_Action item_
Restate exactly the lines of the entries below, beginning with the first and ending with the line that holds "height: 47px;". Pictures are not copied.

[Saved data entries]
# # # #

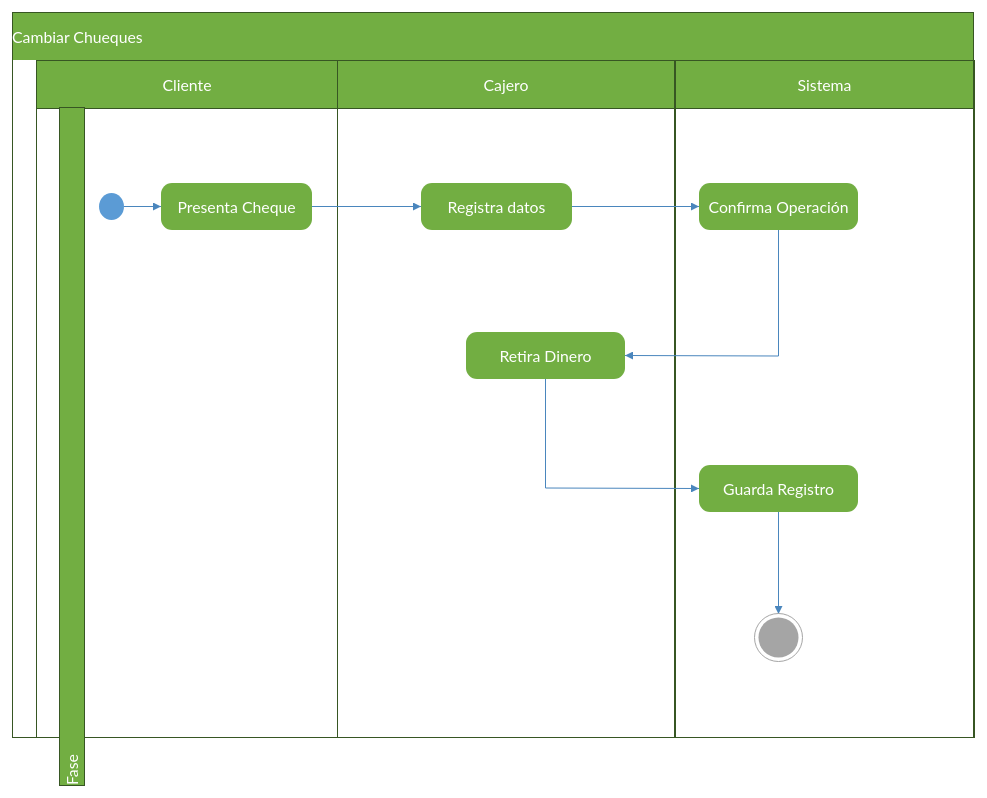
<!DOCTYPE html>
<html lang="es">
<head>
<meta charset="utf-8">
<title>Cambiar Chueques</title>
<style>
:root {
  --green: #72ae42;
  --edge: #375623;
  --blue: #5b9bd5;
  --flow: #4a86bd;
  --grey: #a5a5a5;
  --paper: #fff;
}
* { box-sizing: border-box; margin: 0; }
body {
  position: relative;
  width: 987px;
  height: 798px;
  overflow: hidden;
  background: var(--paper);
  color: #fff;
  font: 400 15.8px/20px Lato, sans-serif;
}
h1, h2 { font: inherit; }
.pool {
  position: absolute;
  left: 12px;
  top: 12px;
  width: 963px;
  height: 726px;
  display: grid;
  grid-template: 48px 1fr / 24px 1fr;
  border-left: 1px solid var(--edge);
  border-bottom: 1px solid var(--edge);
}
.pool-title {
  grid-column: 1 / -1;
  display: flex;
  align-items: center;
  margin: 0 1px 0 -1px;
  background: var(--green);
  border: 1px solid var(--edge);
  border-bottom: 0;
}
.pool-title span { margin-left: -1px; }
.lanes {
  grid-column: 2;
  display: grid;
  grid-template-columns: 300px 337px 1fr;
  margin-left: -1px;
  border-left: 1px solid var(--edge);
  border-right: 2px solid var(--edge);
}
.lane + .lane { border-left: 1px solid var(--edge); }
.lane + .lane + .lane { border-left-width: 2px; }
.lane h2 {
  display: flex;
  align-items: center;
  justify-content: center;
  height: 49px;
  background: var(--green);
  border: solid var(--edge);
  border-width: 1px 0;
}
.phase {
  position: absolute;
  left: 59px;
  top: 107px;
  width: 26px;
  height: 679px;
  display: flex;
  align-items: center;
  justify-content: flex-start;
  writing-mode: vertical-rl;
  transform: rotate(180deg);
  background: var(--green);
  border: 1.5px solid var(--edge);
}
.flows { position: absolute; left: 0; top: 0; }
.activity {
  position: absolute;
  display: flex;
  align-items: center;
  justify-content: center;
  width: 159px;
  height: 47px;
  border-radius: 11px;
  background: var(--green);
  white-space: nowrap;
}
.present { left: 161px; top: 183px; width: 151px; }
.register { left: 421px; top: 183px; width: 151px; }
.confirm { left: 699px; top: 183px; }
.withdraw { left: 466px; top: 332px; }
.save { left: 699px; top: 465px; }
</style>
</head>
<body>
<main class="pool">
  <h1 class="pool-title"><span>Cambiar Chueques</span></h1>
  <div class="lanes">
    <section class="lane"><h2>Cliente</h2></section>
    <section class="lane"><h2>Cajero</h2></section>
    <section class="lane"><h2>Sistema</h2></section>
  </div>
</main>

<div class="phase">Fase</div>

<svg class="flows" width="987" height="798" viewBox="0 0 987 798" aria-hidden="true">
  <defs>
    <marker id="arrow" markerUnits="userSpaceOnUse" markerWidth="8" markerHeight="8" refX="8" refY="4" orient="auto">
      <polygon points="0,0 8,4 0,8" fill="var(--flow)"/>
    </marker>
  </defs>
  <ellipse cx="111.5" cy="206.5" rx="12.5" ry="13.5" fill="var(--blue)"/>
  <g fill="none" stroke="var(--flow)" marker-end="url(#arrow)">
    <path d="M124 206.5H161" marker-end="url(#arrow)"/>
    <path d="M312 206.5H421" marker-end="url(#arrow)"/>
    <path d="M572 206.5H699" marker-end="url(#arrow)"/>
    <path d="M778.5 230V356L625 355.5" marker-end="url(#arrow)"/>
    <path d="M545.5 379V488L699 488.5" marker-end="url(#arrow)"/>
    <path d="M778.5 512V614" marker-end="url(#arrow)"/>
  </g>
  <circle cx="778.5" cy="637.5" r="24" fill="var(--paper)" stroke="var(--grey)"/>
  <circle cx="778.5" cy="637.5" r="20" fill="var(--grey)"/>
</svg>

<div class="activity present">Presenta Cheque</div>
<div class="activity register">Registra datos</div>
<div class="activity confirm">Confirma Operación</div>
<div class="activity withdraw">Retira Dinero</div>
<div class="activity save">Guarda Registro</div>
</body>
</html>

# # # #

_Answer section_
<!DOCTYPE html>
<html lang="es">
<head>
<meta charset="utf-8">
<title>Cambiar Chueques</title>
<style>
:root {
  --green: #72ae42;
  --edge: #375623;
  --blue: #5b9bd5;
  --flow: #4a86bd;
  --grey: #a5a5a5;
  --paper: #fff;
}
* { box-sizing: border-box; margin: 0; }
body {
  position: relative;
  width: 987px;
  height: 798px;
  overflow: hidden;
  background: var(--paper);
  color: #fff;
  font: 400 15.8px/20px Lato, sans-serif;
}
h1, h2 { font: inherit; }
.pool {
  position: absolute;
  left: 12px;
  top: 12px;
  width: 963px;
  height: 726px;
  display: grid;
  grid-template: 48px 1fr / 24px 1fr;
  border-left: 1px solid var(--edge);
  border-bottom: 1px solid var(--edge);
}
.pool-title {
  grid-column: 1 / -1;
  display: flex;
  align-items: center;
  margin: 0 1px 0 -1px;
  background: var(--green);
  border: 1px solid var(--edge);
  border-bottom: 0;
}
.pool-title span { margin-left: -1px; }
.lanes {
  grid-column: 2;
  display: grid;
  grid-template-columns: 300px 337px 1fr;
  margin-left: -1px;
  border-left: 1px solid var(--edge);
  border-right: 2px solid var(--edge);
}
.lane + .lane { border-left: 1px solid var(--edge); }
.lane + .lane + .lane { border-left-width: 2px; }
.lane h2 {
  display: flex;
  align-items: center;
  justify-content: center;
  height: 49px;
  background: var(--green);
  border: solid var(--edge);
  border-width: 1px 0;
}
.phase {
  position: absolute;
  left: 59px;
  top: 107px;
  width: 26px;
  height: 679px;
  display: flex;
  align-items: center;
  justify-content: flex-start;
  writing-mode: vertical-rl;
  transform: rotate(180deg);
  background: var(--green);
  border: 1.5px solid var(--edge);
}
.flows { position: absolute; left: 0; top: 0; }
.activity {
  position: absolute;
  display: flex;
  align-items: center;
  justify-content: center;
  width: 159px;
  height: 47px;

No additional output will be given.